“I dunno. The last one I went to was really bad. I ended up sitting in the toilets waiting for my mum to get me.”
“Why don’t we go? We can meet up before and go there together. It might be good, and we can leave if it’s not.”
“Eh, all right. You come over to mine, like, an hour before. Okay?”
Rita Sajevic lost her mind on home plate at 5:15 pm, two days after dual interviews at competing churches. She’d work the night shift cleaning 11 blocks from home. All this was in shorthand on her palm faded by cherry red ink. On her other palm was a tattoo of a fetus whose life ended tragically. After Rita relived the event, outside of confession mind you, I swore to several saints never to retell that story to anyone.
Bang! It went. Bang! Bang! Bang! A whole series of bangs, like gunshots at a shooting range, echoes coming atop one another, full of alarm and the awful promise of consequence. Eleven-year old George Pearl, twelve before you’d know it, his birthday but an hour or so away, ducked his head as he walked down the dark center road of Riverside Cemetery. Shadows of stones moved around him, angular blocks of darkness set upon darkness, the ground and the shadows giving up other noises steeped with night and night things. Sounds swelled like thermals, unseen but known, catching up what was loose in the air, broadcasting strange messages that he could identify in a split second … fear, catastrophe, disaster, strange hands reaching to touch his backside, strange sounds at his ears. All around were strange things that boomed or blasted or bellowed in the night.
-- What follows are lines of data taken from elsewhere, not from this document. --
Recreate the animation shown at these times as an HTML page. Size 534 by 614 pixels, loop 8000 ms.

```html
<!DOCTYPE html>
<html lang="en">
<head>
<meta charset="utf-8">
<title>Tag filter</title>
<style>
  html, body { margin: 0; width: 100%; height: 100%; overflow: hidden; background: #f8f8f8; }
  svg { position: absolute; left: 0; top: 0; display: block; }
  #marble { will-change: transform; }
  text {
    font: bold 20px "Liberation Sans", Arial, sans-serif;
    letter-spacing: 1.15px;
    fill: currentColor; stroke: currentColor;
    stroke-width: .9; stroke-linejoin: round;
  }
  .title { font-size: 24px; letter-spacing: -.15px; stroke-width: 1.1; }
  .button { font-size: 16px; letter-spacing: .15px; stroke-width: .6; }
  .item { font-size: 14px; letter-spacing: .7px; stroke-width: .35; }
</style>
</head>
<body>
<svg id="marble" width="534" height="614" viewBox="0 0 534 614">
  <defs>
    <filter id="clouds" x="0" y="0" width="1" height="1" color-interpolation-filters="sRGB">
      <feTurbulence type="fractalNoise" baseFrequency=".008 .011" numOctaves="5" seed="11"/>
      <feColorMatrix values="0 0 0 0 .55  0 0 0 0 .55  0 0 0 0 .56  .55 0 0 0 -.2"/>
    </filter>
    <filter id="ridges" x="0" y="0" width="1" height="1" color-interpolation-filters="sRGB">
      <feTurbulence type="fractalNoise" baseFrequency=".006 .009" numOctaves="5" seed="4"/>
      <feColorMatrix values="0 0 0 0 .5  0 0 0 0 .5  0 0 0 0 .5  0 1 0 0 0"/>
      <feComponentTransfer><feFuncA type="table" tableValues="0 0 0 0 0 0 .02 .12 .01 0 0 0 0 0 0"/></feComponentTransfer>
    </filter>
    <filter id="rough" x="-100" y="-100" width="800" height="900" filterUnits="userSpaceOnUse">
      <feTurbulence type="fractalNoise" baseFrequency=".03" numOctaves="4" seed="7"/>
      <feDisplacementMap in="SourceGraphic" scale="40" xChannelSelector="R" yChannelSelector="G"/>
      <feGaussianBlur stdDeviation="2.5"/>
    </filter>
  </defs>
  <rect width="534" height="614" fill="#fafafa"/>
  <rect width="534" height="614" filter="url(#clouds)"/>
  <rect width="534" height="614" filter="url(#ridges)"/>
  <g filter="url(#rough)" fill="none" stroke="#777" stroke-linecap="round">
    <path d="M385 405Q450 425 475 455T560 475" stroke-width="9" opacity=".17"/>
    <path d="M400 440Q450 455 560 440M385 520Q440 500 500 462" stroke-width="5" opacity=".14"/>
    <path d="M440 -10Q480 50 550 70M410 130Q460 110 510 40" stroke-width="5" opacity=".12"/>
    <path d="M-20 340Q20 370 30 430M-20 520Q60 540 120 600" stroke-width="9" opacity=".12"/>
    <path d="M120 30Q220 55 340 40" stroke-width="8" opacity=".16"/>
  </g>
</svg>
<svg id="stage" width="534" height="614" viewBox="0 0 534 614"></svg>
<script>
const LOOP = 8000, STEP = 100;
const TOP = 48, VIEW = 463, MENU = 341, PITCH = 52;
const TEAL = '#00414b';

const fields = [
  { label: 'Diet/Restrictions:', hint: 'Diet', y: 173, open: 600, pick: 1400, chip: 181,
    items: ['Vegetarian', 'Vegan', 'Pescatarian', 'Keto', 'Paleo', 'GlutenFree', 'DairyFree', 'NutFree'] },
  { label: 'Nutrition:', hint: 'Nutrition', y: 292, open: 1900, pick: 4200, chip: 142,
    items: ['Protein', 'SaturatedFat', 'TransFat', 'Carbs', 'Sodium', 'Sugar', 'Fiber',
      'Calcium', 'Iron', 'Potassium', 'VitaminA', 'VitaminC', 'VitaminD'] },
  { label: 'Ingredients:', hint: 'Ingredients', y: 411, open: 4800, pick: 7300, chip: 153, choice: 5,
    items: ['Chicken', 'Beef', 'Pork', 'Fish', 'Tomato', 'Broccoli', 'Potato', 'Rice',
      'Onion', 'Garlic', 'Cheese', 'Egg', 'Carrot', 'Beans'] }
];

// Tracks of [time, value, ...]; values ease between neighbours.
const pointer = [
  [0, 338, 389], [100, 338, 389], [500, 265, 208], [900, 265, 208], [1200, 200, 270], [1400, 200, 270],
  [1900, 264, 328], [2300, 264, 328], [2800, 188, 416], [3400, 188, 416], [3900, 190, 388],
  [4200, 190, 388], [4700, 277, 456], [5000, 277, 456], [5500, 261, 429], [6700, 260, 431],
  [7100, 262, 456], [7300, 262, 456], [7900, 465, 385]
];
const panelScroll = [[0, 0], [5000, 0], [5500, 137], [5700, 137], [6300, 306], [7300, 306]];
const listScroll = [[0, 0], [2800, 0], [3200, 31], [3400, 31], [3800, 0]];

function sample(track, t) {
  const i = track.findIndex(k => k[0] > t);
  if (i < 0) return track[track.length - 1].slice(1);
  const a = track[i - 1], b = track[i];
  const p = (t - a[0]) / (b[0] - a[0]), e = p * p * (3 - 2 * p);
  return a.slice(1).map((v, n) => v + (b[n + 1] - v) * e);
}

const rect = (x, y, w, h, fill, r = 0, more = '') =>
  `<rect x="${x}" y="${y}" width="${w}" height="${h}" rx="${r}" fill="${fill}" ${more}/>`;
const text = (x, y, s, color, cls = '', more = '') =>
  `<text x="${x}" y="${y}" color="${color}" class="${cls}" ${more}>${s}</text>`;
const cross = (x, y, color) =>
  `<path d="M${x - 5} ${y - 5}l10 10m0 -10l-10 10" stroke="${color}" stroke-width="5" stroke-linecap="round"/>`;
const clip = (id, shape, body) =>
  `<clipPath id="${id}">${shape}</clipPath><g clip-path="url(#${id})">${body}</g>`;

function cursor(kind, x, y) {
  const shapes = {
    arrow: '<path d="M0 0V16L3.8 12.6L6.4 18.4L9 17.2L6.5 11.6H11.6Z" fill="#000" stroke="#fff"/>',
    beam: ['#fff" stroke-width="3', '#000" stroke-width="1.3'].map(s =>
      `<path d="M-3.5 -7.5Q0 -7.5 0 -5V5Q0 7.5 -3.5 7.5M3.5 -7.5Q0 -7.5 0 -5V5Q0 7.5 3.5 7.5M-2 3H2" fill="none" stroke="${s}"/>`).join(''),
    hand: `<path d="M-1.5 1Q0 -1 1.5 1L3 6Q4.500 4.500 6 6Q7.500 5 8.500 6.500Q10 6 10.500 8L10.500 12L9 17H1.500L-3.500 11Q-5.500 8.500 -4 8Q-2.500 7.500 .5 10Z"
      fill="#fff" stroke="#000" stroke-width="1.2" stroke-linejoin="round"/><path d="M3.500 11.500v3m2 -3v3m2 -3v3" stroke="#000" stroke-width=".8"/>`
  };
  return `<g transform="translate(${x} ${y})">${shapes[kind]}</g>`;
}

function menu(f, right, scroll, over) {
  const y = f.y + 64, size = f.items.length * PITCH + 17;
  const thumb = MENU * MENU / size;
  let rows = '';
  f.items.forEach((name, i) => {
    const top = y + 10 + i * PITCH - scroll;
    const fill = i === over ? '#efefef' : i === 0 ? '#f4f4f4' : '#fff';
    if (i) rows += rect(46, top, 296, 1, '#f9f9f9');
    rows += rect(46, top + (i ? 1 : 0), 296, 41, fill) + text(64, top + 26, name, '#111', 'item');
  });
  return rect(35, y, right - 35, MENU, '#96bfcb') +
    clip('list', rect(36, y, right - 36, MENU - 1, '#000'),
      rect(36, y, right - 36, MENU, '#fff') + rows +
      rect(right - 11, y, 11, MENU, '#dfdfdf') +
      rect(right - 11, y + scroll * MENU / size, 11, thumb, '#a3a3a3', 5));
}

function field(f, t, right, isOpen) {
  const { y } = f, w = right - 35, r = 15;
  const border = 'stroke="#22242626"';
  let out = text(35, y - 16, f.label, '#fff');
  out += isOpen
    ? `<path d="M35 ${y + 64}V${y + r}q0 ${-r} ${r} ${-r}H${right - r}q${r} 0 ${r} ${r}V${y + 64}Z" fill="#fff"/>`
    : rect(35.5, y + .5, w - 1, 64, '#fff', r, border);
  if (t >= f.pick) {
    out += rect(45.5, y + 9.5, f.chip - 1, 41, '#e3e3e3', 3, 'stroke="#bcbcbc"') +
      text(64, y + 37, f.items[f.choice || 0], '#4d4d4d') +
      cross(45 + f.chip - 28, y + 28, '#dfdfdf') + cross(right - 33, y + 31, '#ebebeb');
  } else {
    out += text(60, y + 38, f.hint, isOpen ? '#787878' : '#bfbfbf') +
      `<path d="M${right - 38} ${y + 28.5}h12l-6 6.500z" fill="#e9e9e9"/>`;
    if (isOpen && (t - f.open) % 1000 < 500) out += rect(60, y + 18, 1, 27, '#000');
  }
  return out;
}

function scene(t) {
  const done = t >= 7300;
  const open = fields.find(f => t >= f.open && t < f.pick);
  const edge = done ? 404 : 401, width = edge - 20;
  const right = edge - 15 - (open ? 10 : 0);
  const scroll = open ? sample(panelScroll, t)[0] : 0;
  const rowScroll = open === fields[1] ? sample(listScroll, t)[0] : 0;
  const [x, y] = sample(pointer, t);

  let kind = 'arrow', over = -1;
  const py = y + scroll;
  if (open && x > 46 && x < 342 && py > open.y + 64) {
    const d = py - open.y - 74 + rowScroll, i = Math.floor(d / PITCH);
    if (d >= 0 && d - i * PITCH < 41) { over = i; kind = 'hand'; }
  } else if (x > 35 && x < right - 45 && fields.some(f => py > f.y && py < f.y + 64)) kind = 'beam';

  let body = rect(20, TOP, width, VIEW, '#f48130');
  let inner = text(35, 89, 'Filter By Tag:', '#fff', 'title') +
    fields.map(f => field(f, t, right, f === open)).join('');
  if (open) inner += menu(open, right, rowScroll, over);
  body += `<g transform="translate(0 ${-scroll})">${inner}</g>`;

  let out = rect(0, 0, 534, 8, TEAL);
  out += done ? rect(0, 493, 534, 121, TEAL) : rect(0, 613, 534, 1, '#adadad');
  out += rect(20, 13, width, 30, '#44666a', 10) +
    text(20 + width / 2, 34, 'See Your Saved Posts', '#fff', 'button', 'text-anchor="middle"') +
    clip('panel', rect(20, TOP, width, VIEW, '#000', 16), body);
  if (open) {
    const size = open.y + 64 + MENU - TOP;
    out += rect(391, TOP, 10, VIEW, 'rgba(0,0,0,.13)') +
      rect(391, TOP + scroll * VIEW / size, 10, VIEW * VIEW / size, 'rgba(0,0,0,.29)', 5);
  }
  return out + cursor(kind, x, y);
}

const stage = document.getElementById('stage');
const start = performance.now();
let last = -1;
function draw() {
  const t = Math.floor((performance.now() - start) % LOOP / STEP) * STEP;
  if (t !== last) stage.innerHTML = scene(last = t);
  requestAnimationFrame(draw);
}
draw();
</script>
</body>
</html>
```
A thousand little Benjies constantly talk in my head. A thousand little creatures speaking, some in subdued almost suppressed and some in apprehensive yet hollow tones, somewhere in my head. They all talk, all of them, together, simultaneously. Shut up, shut up, shut up. They keep repeating those words. Like parrots on cocaine, they keep repeating those words. Blah, Blah, Blah. Tickets please, sir. I was sitting, and the clock went one, then two, then three, then she came picked me up and then we were here and I was sitting again but we were moving. And we are moving, and they are moving, and those are moving, and maybe it was a bicycle and not a bike. Maybe we’re not moving at all, and it’s just my head horsing around. I have liquid memories and container moods, the latter follows shape and the former follows suit. I press my eyes against my palms, and I melt right through. They won’t let me forget. These bastards won’t let me forget.
“Is it fair?”
Those were the last words Eddie said to the man he had thought I was before he drifted back into the only honest sleep of his final days. A smiling sleep caused by my youngest daughter, who did one of the finest things I have ever seen a human being do.
Eddie died yesterday, and his parents have asked me to speak at his “Celebration of Life” this Sunday. I have plenty of harmless Eddie anecdotes to warm hearts and kill ten minutes with. It may be cynical of me to say it, but even though the most timid human being tends to live an R-rated life, few celebrations of such are anything less than family friendly.
Silence is the color
in a blind man’s eyes
Leo wondered if it was some kind of contest, if it smacked of more than what it seemed. He had heard the poem a hundred times, Chornby always walking around with the book in his shirt pocket or back pocket suddenly reading it to him, again and again, and Leo, the Blind Man of North Saugus, let the words sink in and become part of him, part of his sightless brain. Just like Chornby had become part of him. Chornby’s face he could not picture, nor eyes, nor beard, nor jut of chin, but settled on the imagination of Chornby’s hands and could only do so when he felt his own slim unworked hands, the thin fingers, the soft palms, the frail knuckles, how the fingers wanted to touch a piano but couldn’t, or a woman, but who wants a blind man?